Links and documents
Listed on the Canadian Register:
Statement of Significance
Description of Historic Place
This well preserved Gothic Revival church is located near its cemetery on a hill near the Cardigan River. It features a main sanctuary with an ell shaped addition on the south side. Both have gable roofs. An entrance tower on the east side was once part of the original design, but has been removed. Several pointed arch Gothic windows with tracery accent the design of the building.
The church is valued for its Gothic Revival architectural style and for its association with the history of the Presbyterian faith in the area.
The Presbyterians of Cardigan originally shared a minister with those in nearby Georgetown. In 1882, a reorganization led to their sharing a minister with Dundas. He was the Rev. Ewen Gillis of Earltown, Nova Scotia. He was inducted to serve the two communities on November 25, 1884. He remained there until November of 1888. He lived in a manse in Cardigan and during his time, the congregation flourished. It was determined that a new church building was needed for Cardigan.
In September 1885, the land for the new church was conveyed from Donald Stewart. The Summerside architect, George Baker (1844-1928) designed the new structure and it was constructed by Schurman's for the cost of $3700. It opened for worship services on January 10, 1889 and was immediately celebrated by the Daily Examiner newspaper as "one of the finest country churches in the province." In 1888, the Cardigan congregation was further reorganized as a separate charge with its own resident minister. After Rev. Gillis, this was Rev. Adam Gunn, who was inducted in July 1891.
Additional land for the church was acquired in 1902 from Neil Nicholson. The building remains a well preserved Gothic Revival church despite some renovations over the years. These include the removal of the octagonal spire in the the 1940s after it had become deteriorated.
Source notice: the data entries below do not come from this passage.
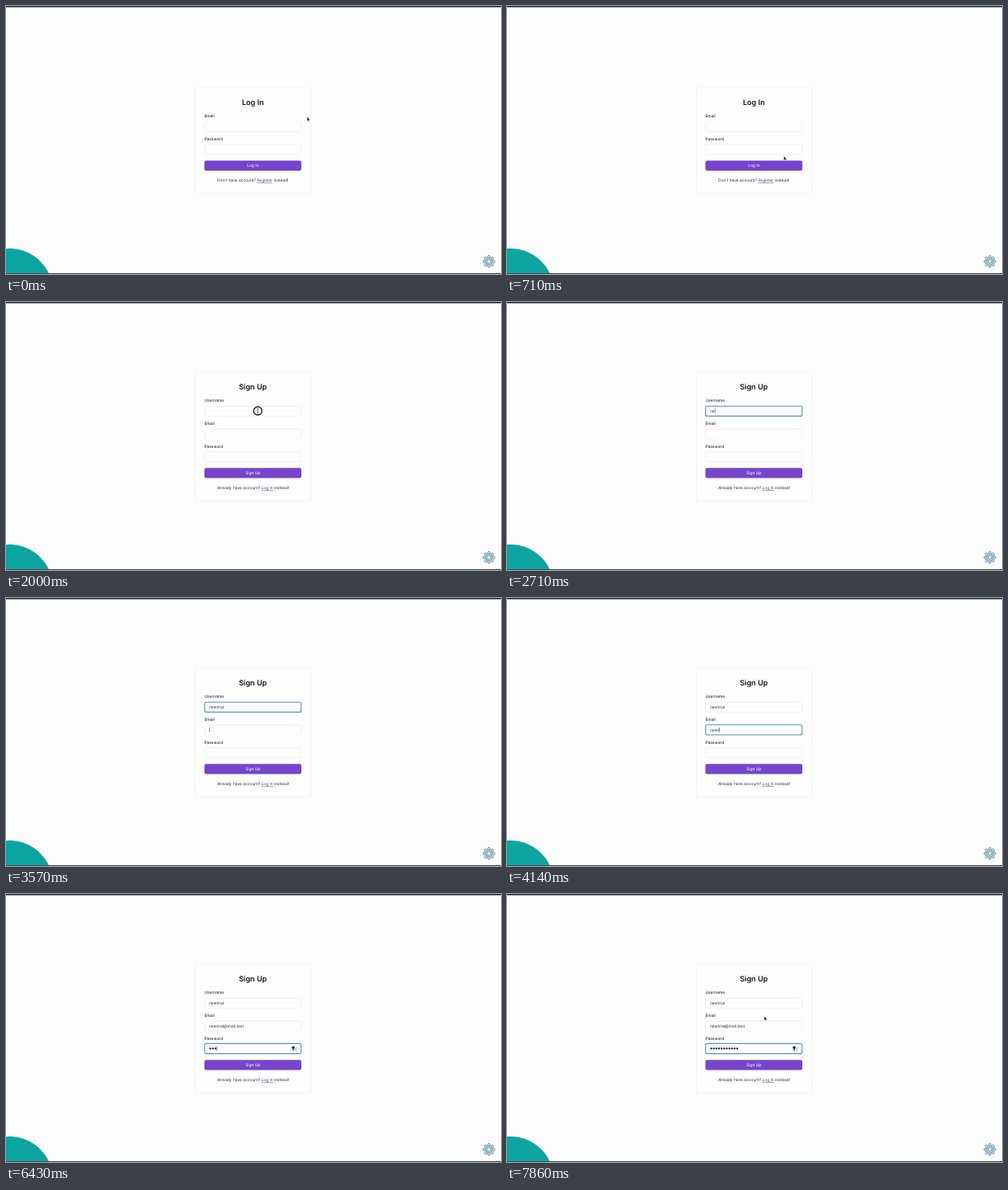
An HTML page that plays this animation: 600 px wide and 325 px high, repeating every 8000 ms.

```html
<!DOCTYPE html>
<html lang="en">
<head>
<meta charset="utf-8">
<title>Sign up form</title>
<style>
  html, body { margin: 0; width: 100%; height: 100%; overflow: hidden; background: #fefdfe; }
  svg { display: block; width: 100vw; height: 100vh; }
  text { font: 4.85px Inter, Roboto, sans-serif; fill: #2d2d38; text-rendering: geometricPrecision; }
  .title { font-size: 9px; font-weight: 600; fill: #17171c; text-anchor: middle; }
  .label { font-weight: 500; }
  .action { font-weight: 500; fill: #f4efff; text-anchor: middle; }
  .link { fill: #4c3a78; text-decoration: underline; }
  .card { fill: #fefefe; stroke: #f3f2f8; stroke-width: 1; }
  .field { fill: #fefefe; stroke: #eeeef3; stroke-width: .8; }
  .focus { fill: none; stroke: #5f96b5; stroke-width: 1.1; }
  .caret { fill: #333; }
</style>
</head>
<body>
<svg id="stage" viewBox="0 0 600 325" preserveAspectRatio="none">
  <rect width="600" height="325" fill="#fefdfe"/>
  <rect width="600" height="1.5" fill="#26252b"/>
  <circle cx="4" cy="347" r="53" fill="#0ca5a2"/>
  <rect y="324" width="600" height="1" fill="#4a4d52"/>
  <g transform="translate(585.3 309.8)" stroke="#66899a" stroke-width=".8" stroke-linejoin="round">
    <path id="gear" fill="#bfdfe8"/>
    <circle r="4.3" fill="#a9d2de"/>
    <circle r="2.3" fill="#fdfeff"/>
  </g>

  <g id="login"></g>
  <g id="signup"></g>

  <g id="key">
    <rect x="345" y="183.8" width="8" height="7" rx="1.5" fill="#e5e7ea"/>
    <circle cx="348.2" cy="186.2" r="1.6" fill="#25272b"/>
    <path d="M348.2 187V190" stroke="#25272b" stroke-width="1.1"/>
    <circle cx="351" cy="188.3" r=".7" fill="#92979d"/>
  </g>

  <path id="arrow" d="M0 0V5.2L1.2 4.1L2 5.9L2.9 5.5L2.1 3.8H3.7Z" fill="#111" stroke="#fff" stroke-width=".4"/>
  <path id="hand" d="M0 0Q.6-.7 1.2 0V2L3.4 2.6Q4 2.8 3.8 4L3.3 6H.7L-1.3 3.4Q-1.2 2.5 0 3.2Z"
        fill="#fff" stroke="#33303b" stroke-width=".6"/>
  <g id="beam" fill="none" stroke="#1c1c20">
    <circle r="5" stroke-width="1.3"/>
    <path d="M0-2.5V2.5M-.8-2.7H.8M-.8 2.7H.8" stroke-width=".7"/>
  </g>
</svg>
<script>
const LOOP = 8000;
const USERNAME = 'newtrial';
const EMAIL = 'newtrial@mail.test';
const $ = id => document.getElementById(id);
const clamp = v => Math.max(0, Math.min(1, v));
const ease = v => v * v * (3 - 2 * v);

// Piecewise interpolation through [time, value] points.
function track(points, t, shape = v => v) {
  if (t <= points[0][0]) return points[0][1];
  for (let i = 1; i < points.length; i++) {
    const [t0, a] = points[i - 1], [t1, b] = points[i];
    if (t < t1) return a + (b - a) * shape((t - t0) / (t1 - t0));
  }
  return points[points.length - 1][1];
}

function buildForm(id, top, title, labels, footer) {
  const height = 73 + labels.length * 27.6;
  const buttonY = top + 33.2 + labels.length * 27.6;
  let html = `<rect class="card" x="229.5" y="${top}" width="140" height="${height}" rx="2"/>
    <text class="title" x="299.2" y="${top + 20.9}">${title}</text>`;
  labels.forEach((label, i) => {
    const y = top + 27.6 * i;
    html += `<text class="label" x="240.4" y="${y + 36.2}">${label}</text>
      <rect class="field" x="240.7" y="${y + 41}" width="117" height="12.2" rx="2"/>
      <rect class="focus" x="240.7" y="${y + 41}" width="117" height="12.2" rx="2" opacity="0"/>
      <text class="value" x="246" y="${y + 49}"></text>
      <rect class="caret" width=".5" height="6" y="${y + 44}" opacity="0"/>`;
  });
  html += `<rect x="240.5" y="${buttonY}" width="117.5" height="12.4" rx="2" fill="#7645cb"/>
    <text class="action" x="299.3" y="${buttonY + 8}">${title}</text>
    <text x="256" y="${buttonY + 25.8}">${footer[0]} <tspan class="link">${footer[1]}</tspan> instead!</text>`;
  $(id).innerHTML = html;
}

buildForm('login', 99, 'Log In', ['Email', 'Password'], ["Don't have account?", 'Register']);
buildForm('signup', 85.2, 'Sign Up', ['Username', 'Email', 'Password'], ['Already have account?', 'Log In']);

const teeth = 8;
$('gear').setAttribute('d', 'M' + Array.from({ length: teeth * 4 }, (_, i) => {
  const angle = (i - 1.5) / (teeth * 4) * 2 * Math.PI;
  const radius = i % 4 === 1 || i % 4 === 2 ? 7.3 : 5.5;
  return [radius * Math.cos(angle), radius * Math.sin(angle)].map(n => n.toFixed(2));
}).join('L') + 'Z');

const parts = name => [...$('signup').querySelectorAll(name)];
const values = parts('.value'), rings = parts('.focus'), carets = parts('.caret');
const link = $('login').querySelector('.link');

const fields = [
  { from: 2080, to: 3500, typed: [[2400, 0], [3400, 8]], text: n => USERNAME.slice(0, n) },
  { from: 3500, to: 5650, typed: [[3650, 0], [4120, 4], [4280, 6], [4480, 6], [5400, 18]], text: n => EMAIL.slice(0, n) },
  { from: 5650, to: LOOP, typed: [[5950, 0], [6700, 5], [7500, 11]], text: () => '' }
];

// Password characters are drawn as evenly spaced dots.
const dots = Array.from({ length: 11 }, (_, i) => {
  const dot = document.createElementNS('http://www.w3.org/2000/svg', 'circle');
  dot.setAttribute('cx', 247.6 + 3.14 * i);
  dot.setAttribute('cy', 187.4);
  dot.setAttribute('r', 1.15);
  dot.setAttribute('fill', '#17171c');
  $('signup').append(dot);
  return dot;
});

const show = (el, on) => { el.style.display = on ? '' : 'none'; };

function drawFields(t) {
  fields.forEach((field, i) => {
    const count = Math.floor(track(field.typed, t) + .001);
    const text = field.text(count);
    if (values[i].textContent !== text) values[i].textContent = text;
    const fadeOut = field.to === LOOP ? 0 : clamp((t - field.to - 90) / 200);
    rings[i].setAttribute('opacity', clamp((t - field.from - 70) / 180) * (1 - fadeOut));
    const width = i === 2 ? 3.14 * count : text ? values[i].getComputedTextLength() : 0;
    carets[i].setAttribute('x', 246.2 + width);
    carets[i].setAttribute('opacity', t >= field.from && t < field.to && t < 7550 ? 1 : 0);
    if (i === 2) dots.forEach((dot, n) => show(dot, n < count));
  });
}

function drawPointer(t) {
  const x = track([[100, 365], [1140, 318.2], [1650, 318.2], [1950, 305.2], [7600, 305.2], [7850, 311.7]], t, ease);
  const y = track([[100, 134.5], [1140, 210], [1650, 210], [1950, 132], [7600, 132], [7850, 148.2]], t, ease);
  const shape = t < 1060 ? 'arrow' : t < 1700 ? 'hand' : t < 1900 ? 'arrow'
    : t < 2350 ? 'beam' : t < 7650 ? '' : 'arrow';
  for (const id of ['arrow', 'hand', 'beam']) {
    show($(id), id === shape);
    $(id).setAttribute('transform', `translate(${x} ${y})`);
  }
  link.style.fill = shape === 'hand' ? '#7650bd' : '';
}

function draw(now) {
  const t = now % LOOP;
  show($('login'), t < 1700);
  show($('signup'), t >= 1700);
  show($('key'), t >= 5750);
  drawFields(t);
  drawPointer(t);
  requestAnimationFrame(draw);
}
draw(0);
</script>
</body>
</html>
```
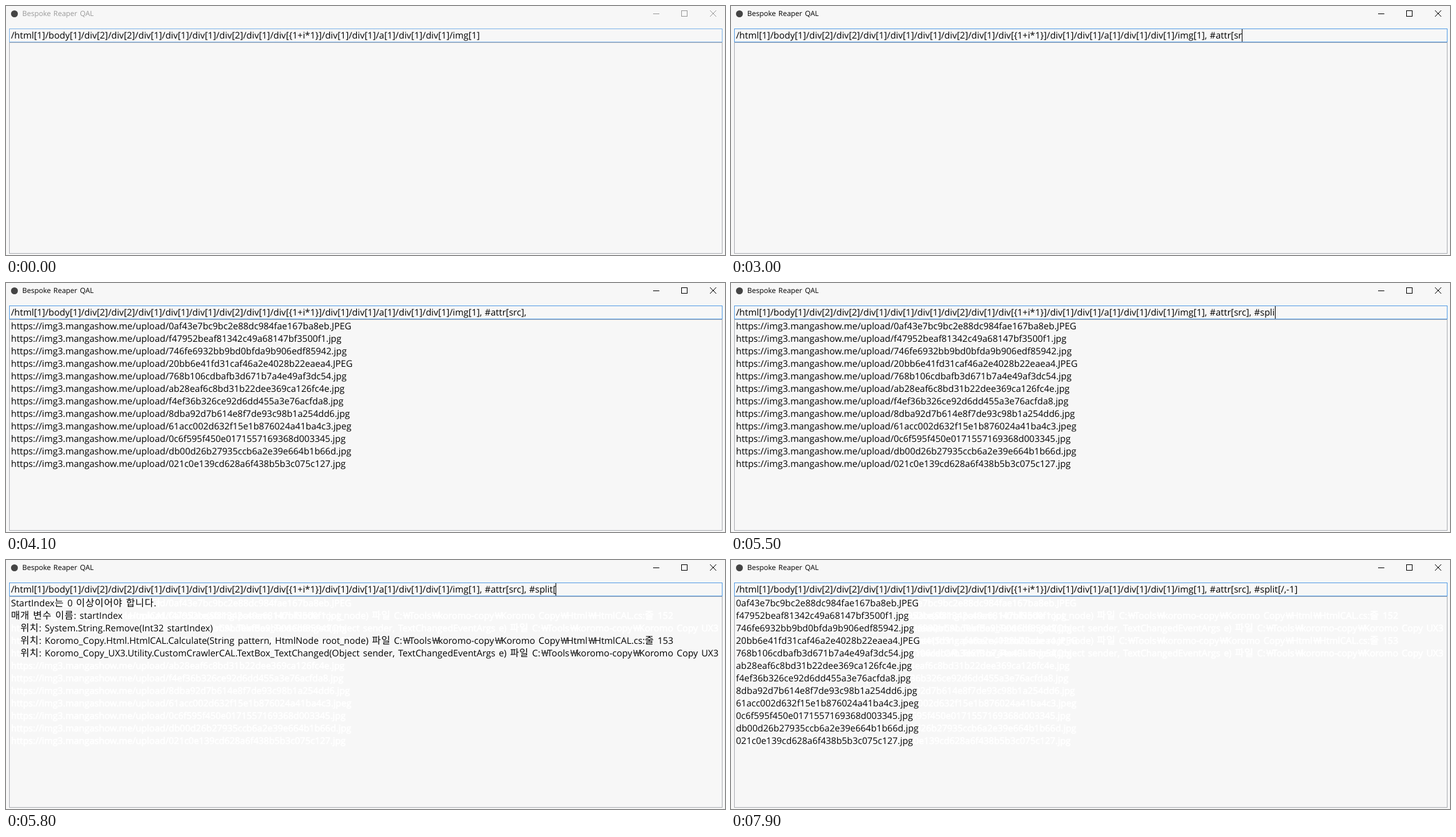
An HTML page that plays this animation: 1150 px wide and 398 px high, repeating every 8000 ms.

```html
<!DOCTYPE html>
<html lang="ko">
<head>
<meta charset="utf-8">
<title>Bespoke Reaper QAL</title>
<style>
html, body { margin: 0; width: 100%; height: 100%; overflow: hidden; background: #f7f7f7; }
#win {
  position: relative; width: 1150px; height: 398px; overflow: hidden;
  font: 14.55px/20px "Open Sans", "Noto Sans", "Noto Sans CJK KR", sans-serif;
  text-rendering: geometricPrecision; white-space: pre; color: #000;
  --ink: #000; --edge: #569de5;
}
#win.idle { --ink: #999; --edge: #7eb4ea; }
#win > * { position: absolute; box-sizing: border-box; }
#icon { left: 8px; top: 7px; width: 11px; height: 11px; border-radius: 50%; background: #444; }
#title { left: 26px; top: 3px; font-size: 11.5px; word-spacing: 1.2px; color: var(--ink); }
#buttons { left: 0; top: 0; fill: none; stroke: var(--ink); }
#field { left: 5px; top: 36px; width: 1141px; height: 22px; border: 1px solid var(--edge); }
#line { left: 8px; top: 37px; width: 1136px; height: 20px; overflow: hidden; font-size: 14.59px; word-spacing: .7px; }
#caret { display: inline-block; width: 1px; height: 20px; vertical-align: top; background: #000; }
#box { left: 5px; top: 58px; width: 1141px; height: 338px; border: 1px solid #abadb3; }
.out { left: 8px; top: 59px; width: 1137px; height: 336px; overflow: hidden; word-spacing: 1.8px; visibility: hidden; }
.out.now { visibility: visible; }
.out.old { visibility: visible; color: #fff; -webkit-text-stroke: .7px #fff; }
.out div { height: 20px; }
.ko, .won { font-family: "Noto Sans CJK KR", "Noto Sans CJK", sans-serif; line-height: 0; }
.ko { font-size: 15.5px; letter-spacing: .6px; }
.won { font-size: 14.4px; letter-spacing: -3.2px; }
</style>
</head>
<body>
<div id="win" class="idle">
  <div id="icon"></div>
  <div id="title">Bespoke Reaper QAL</div>
  <svg id="buttons" width="1150" height="30">
    <path d="M1035 12.5h10M1080.5 7.5h9v9h-9z" shape-rendering="crispEdges"/>
    <path d="M1126 7l10 10m0 -10l-10 10"/>
  </svg>
  <div id="box"></div>
  <div id="field"></div>
  <div id="line"><span id="text"></span><span id="caret"></span></div>
</div>
<script>
const LOOP = 8000;
const $ = id => document.getElementById(id);
const win = $('win'), text = $('text'), caret = $('caret');

const path = '/html[1]/body[1]/div[2]/div[2]/div[1]/div[1]/div[1]/div[2]/div[1]' +
  '/div[{1+i*1}]/div[1]/div[1]/a[1]/div[1]/div[1]/img[1]';
const typed = ', #attr[src], #split[/,-1]';
const keyTimes = [1000, 1500, 1800, 2300, 2400, 2600, 2800, 2900, 3000, 3000, 3200, 3300, 3500,
  4500, 4800, 5100, 5200, 5300, 5500, 5600, 5800, 6500, 6900, 7200, 7300, 7400];
const caretOff = [[0, 300], [800, 1000], [4100, 4500], [6300, 6500], [7900, LOOP]];

const files = `0af43e7bc9bc2e88dc984fae167ba8eb.JPEG
f47952beaf81342c49a68147bf3500f1.jpg
746fe6932bb9bd0bfda9b906edf85942.jpg
20bb6e41fd31caf46a2e4028b22eaea4.JPEG
768b106cdbafb3d671b7a4e49af3dc54.jpg
ab28eaf6c8bd31b22dee369ca126fc4e.jpg
f4ef36b326ce92d6dd455a3e76acfda8.jpg
8dba92d7b614e8f7de93c98b1a254dd6.jpg
61acc002d632f15e1b876024a41ba4c3.jpeg
0c6f595f450e0171557169368d003345.jpg
db00d26b27935ccb6a2e39e664b1b66d.jpg
021c0e139cd628a6f438b5b3c075c127.jpg`.split('\n');

const at = '   위치: ';
const root = ' 파일 C:￦Tools￦koromo-copy￦Koromo Copy';
const trace = line => [
  at + 'Koromo_Copy.Html.HtmlCAL.Calculate(String pattern, HtmlNode root_node)' +
    root + '￦Html￦HtmlCAL.cs:줄 ' + line,
  at + 'Koromo_Copy_UX3.Utility.CustomCrawlerCAL.TextBox_TextChanged(Object sender, TextChangedEventArgs e)' +
    root + ' UX3'
];

// Each result replaces the one before, which stays as a faint white trace.
const results = [
  [3300, files.map(f => 'https://img3.mangashow.me/upload/' + f)],
  [5600, ['인덱스가 배열 범위를 벗어났습니다.', ...trace(152)]],
  [5800, ['StartIndex는 0 이상이어야 합니다.', '매개 변수 이름: startIndex',
    at + 'System.String.Remove(Int32 startIndex)', ...trace(153)]],
  [7400, files]
].map(([start, rows]) => {
  const el = document.createElement('div');
  el.innerHTML = rows.map(r => '<div>' + r
    .replace(/[가-힣]+/g, '<span class="ko">$&</span>')
    .replace(/￦/g, '<span class="won">$&</span>') + '</div>').join('');
  win.append(el);
  return { start, el };
});

function draw(now) {
  const t = now % LOOP;
  win.className = t < 200 ? 'idle' : '';
  const value = path + typed.slice(0, keyTimes.filter(k => k <= t).length);
  if (text.textContent !== value) text.textContent = value;
  caret.style.visibility = caretOff.some(([a, b]) => t >= a && t < b) ? 'hidden' : 'visible';
  results.forEach(({ start, el }, i) => {
    const next = results[i + 1];
    el.className = 'out' + (t < start ? '' : next && t >= next.start ? ' old' : ' now');
  });
}

let begin;
function tick(now) {
  begin ??= now;
  draw(now - begin);
  requestAnimationFrame(tick);
}
draw(0);
requestAnimationFrame(tick);
</script>
</body>
</html>
```
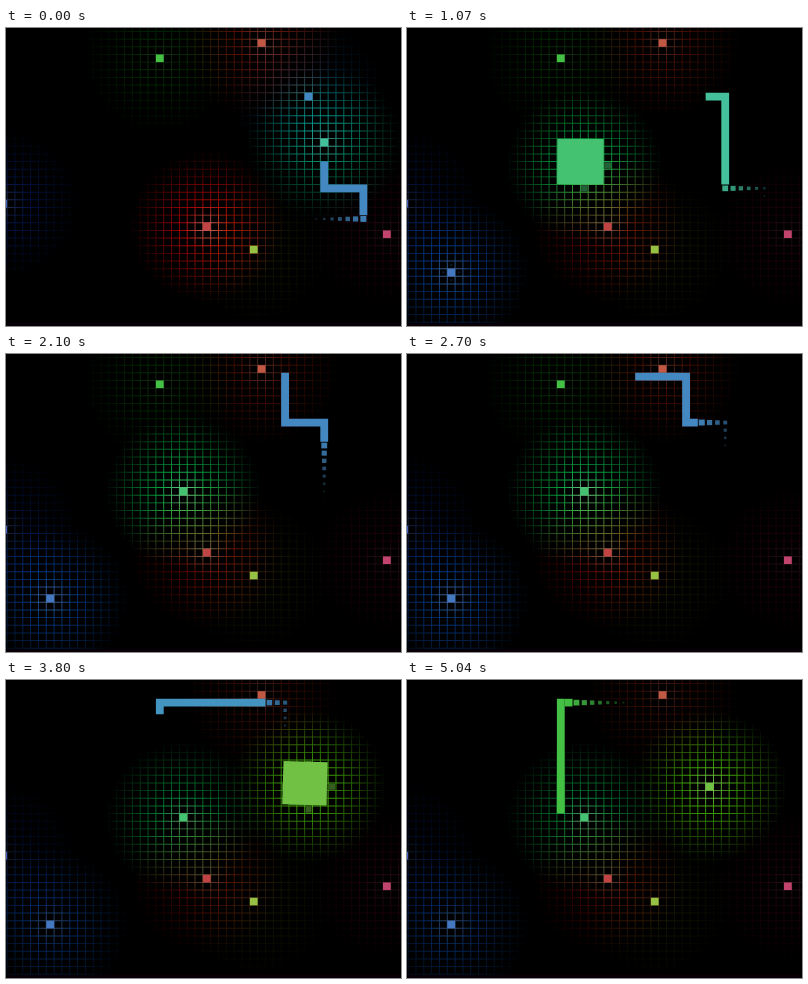
These frames come from a looping animation (395 by 298 pixels, 5.07 s). An HTML page with a canvas:

```html
<!DOCTYPE html>
<html>
<head>
<meta charset="utf-8">
<style>
html, body { margin: 0; width: 100%; height: 100%; overflow: hidden; background: #000; }
canvas { display: block; }
</style>
</head>
<body>
<canvas id="stage" width="395" height="298"></canvas>
<script>
const LOOP = 5070, FADE = 950, SHRINK = 440, BLEND = 500;
const ctx = document.getElementById('stage').getContext('2d');

// Snake speed picks up after the last meal.
const stepTime = k => k <= 37 ? k * 104 - 78 : 3770 + (k - 37) * 97;
const meals = [3, 11, 37];
const snakeLength = k => 12 + meals.filter(m => k >= m).length;
const tailAt = k => k - snakeLength(k) + 1;

// Corners of the route, in cells; the head is at index 0 when the loop starts.
const corners = [[36, 25], [46, 25], [46, 21], [41, 21], [41, 9], [36, 9], [36, 3], [20, 3], [20, 18]];
const FIRST = -22;
const route = [corners[0]];
corners.slice(1).forEach(([x, y]) => {
  let [a, b] = route[route.length - 1];
  while (a !== x || b !== y) {
    a += Math.sign(x - a);
    b += Math.sign(y - b);
    route.push([a, b]);
  }
});
const cellAt = n => route[n - FIRST];

// Newest first: column, row, hue, birth, death.
const [ate1, ate2, ate3] = meals.map(stepTime);
const foods = [
  [39, 14, 98, ate3, LOOP],
  [23, 18, 142, ate2, LOOP],
  [6, 32, 215, ate1, LOOP],
  [26, 26, 0, -9999, LOOP],
  [41, 15, 162, -9999, ate1],
  [33, 2, 10, -9999, LOOP],
  [0, 23, 225, -9999, LOOP],
  [39, 9, 207, -9999, ate2],
  [20, 4, 120, -9999, ate3],
  [49, 27, 340, -9999, LOOP],
  [32, 29, 80, -9999, LOOP]
];

const shades = [[0, 207], [ate1, 162], [ate2, 207], [ate3, 120]];
function snakeHue(t) {
  let hue = 207;
  for (const [start, next] of shades) {
    if (t >= start) hue += (next - hue) * Math.min(1, (t - start) / BLEND);
  }
  return hue;
}

const color = hue => `hsl(${hue}, 50%, 51%)`;

const grid = new Path2D();
for (let i = 0; i < 53; i++) grid.rect(i - 0.56, -1, 0.12, 42);
for (let j = 0; j < 41; j++) grid.rect(-1, j - 0.56, 54, 0.12);

function square(x, y, size) {
  ctx.fillRect(x - size / 2, y - size / 2, size, size);
}

function drawHalo([x, y, hue], rank) {
  const glow = ctx.createRadialGradient(x, y, 0, x, y, 10);
  glow.addColorStop(0, `hsl(${hue}, 45%, 58%)`);
  glow.addColorStop(0.3, `hsl(${hue}, 95%, 32%)`);
  glow.addColorStop(1, '#000');
  ctx.globalAlpha = 0.75 ** rank;
  ctx.fillStyle = glow;
  ctx.fill(grid);
}

function drawFood([x, y, hue, birth], t) {
  const age = t - birth;
  ctx.fillStyle = color(hue);
  if (age < 1300) {
    ctx.globalAlpha = 0.5 * (1 - age / 1300);
    for (let dx = -3; dx <= 3; dx++) {
      for (let dy = -3; dy <= 3; dy++) {
        const d = Math.hypot(dx, dy);
        const size = 0.83 - d * age * 0.00064;
        if (d && d <= 3 && size > 0.1) square(x + dx, y + dy, size);
      }
    }
  }
  ctx.globalAlpha = 1;
  const p = Math.min(1, age / SHRINK);
  const size = 6 - 5 * p;
  const shift = (1 - size) / 10;
  ctx.save();
  ctx.translate(x + shift, y + shift);
  ctx.rotate(0.14 * Math.sin(Math.PI * p));
  square(0, 0, size);
  ctx.restore();
}

function drawTrail(t) {
  for (let k = -9; stepTime(k) <= t; k++) {
    const dropped = stepTime(k), age = t - dropped;
    if (age >= FADE || tailAt(k) === tailAt(k - 1)) continue;
    const left = 1 - age / FADE;
    const [x, y] = cellAt(tailAt(k) - 1);
    ctx.globalAlpha = left;
    ctx.fillStyle = color(snakeHue(dropped));
    square(x, y, age < 30 ? 1 : 0.84 * left);
  }
  ctx.globalAlpha = 1;
}

function drawSnake(t) {
  let head = 0;
  while (stepTime(head + 1) <= t) head++;
  ctx.beginPath();
  for (let n = tailAt(head); n <= head; n++) {
    const [x, y] = cellAt(n);
    ctx.rect(x - 0.5, y - 0.5, 1, 1);
  }
  ctx.fillStyle = color(snakeHue(t));
  ctx.fill();
}

function draw(t) {
  ctx.setTransform(1, 0, 0, 1, 0, 0);
  ctx.globalAlpha = 1;
  ctx.fillStyle = '#000';
  ctx.fillRect(0, 0, 395, 298);
  // One unit is one cell, whole numbers are cell centres.
  ctx.setTransform(7.83, 0, 0, 7.65, -2.8, -0.3);
  const alive = foods.filter(f => t >= f[3] && t < f[4]);
  ctx.globalCompositeOperation = 'lighter';
  alive.forEach(drawHalo);
  ctx.globalCompositeOperation = 'source-over';
  ctx.globalAlpha = 1;
  ctx.fillStyle = '#080006';
  ctx.fillRect(-1, 38.6, 54, 2);
  drawTrail(t);
  alive.forEach(f => drawFood(f, t));
  drawSnake(t);
}

const start = performance.now();
function tick() {
  draw((performance.now() - start) % LOOP);
  requestAnimationFrame(tick);
}
tick();
</script>
</body>
</html>
```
In recent decades, a new concrete basement was added to accommodate suppers and community events.
Today, St. Andrew's shares a minister with St. Andrew's in Montague and has an active youth group and choirs.
Source: Culture and Heritage Division, PEI Department of Communities, Cultural Affairs and Labour, Charlottetown, PE C1A 7N8
File #: 4310-20/TR4
The heritage value of the church is shown in the following character-defining elements:
- the wood frame construction and wooden clapboard siding
- the gable roofline
- the brick chimney
- the variety and sizes of pointed arch windows with tracery
- the rectangular main sanctuary with wing addition on the south side
- the truncated entrance tower which once had a spire rising to 75 feet
Prince Edward Island
Province of Prince Edward Island
Heritage Places Protection Act
Registered Historic Place
Theme - Category and Type
- Expressing Intellectual and Cultural Life
- Philosophy and Spirituality
Function - Category and Type
- Religion, Ritual and Funeral
- Religious Facility or Place of Worship
Architect / Designer
Location of Supporting Documentation
Culture and Heritage Division, PEI Department of Communities, Cultural Affairs and Labour, Charlottetown, PE C1A 7N8
File #: 4310-20/TR4
Cross-Reference to Collection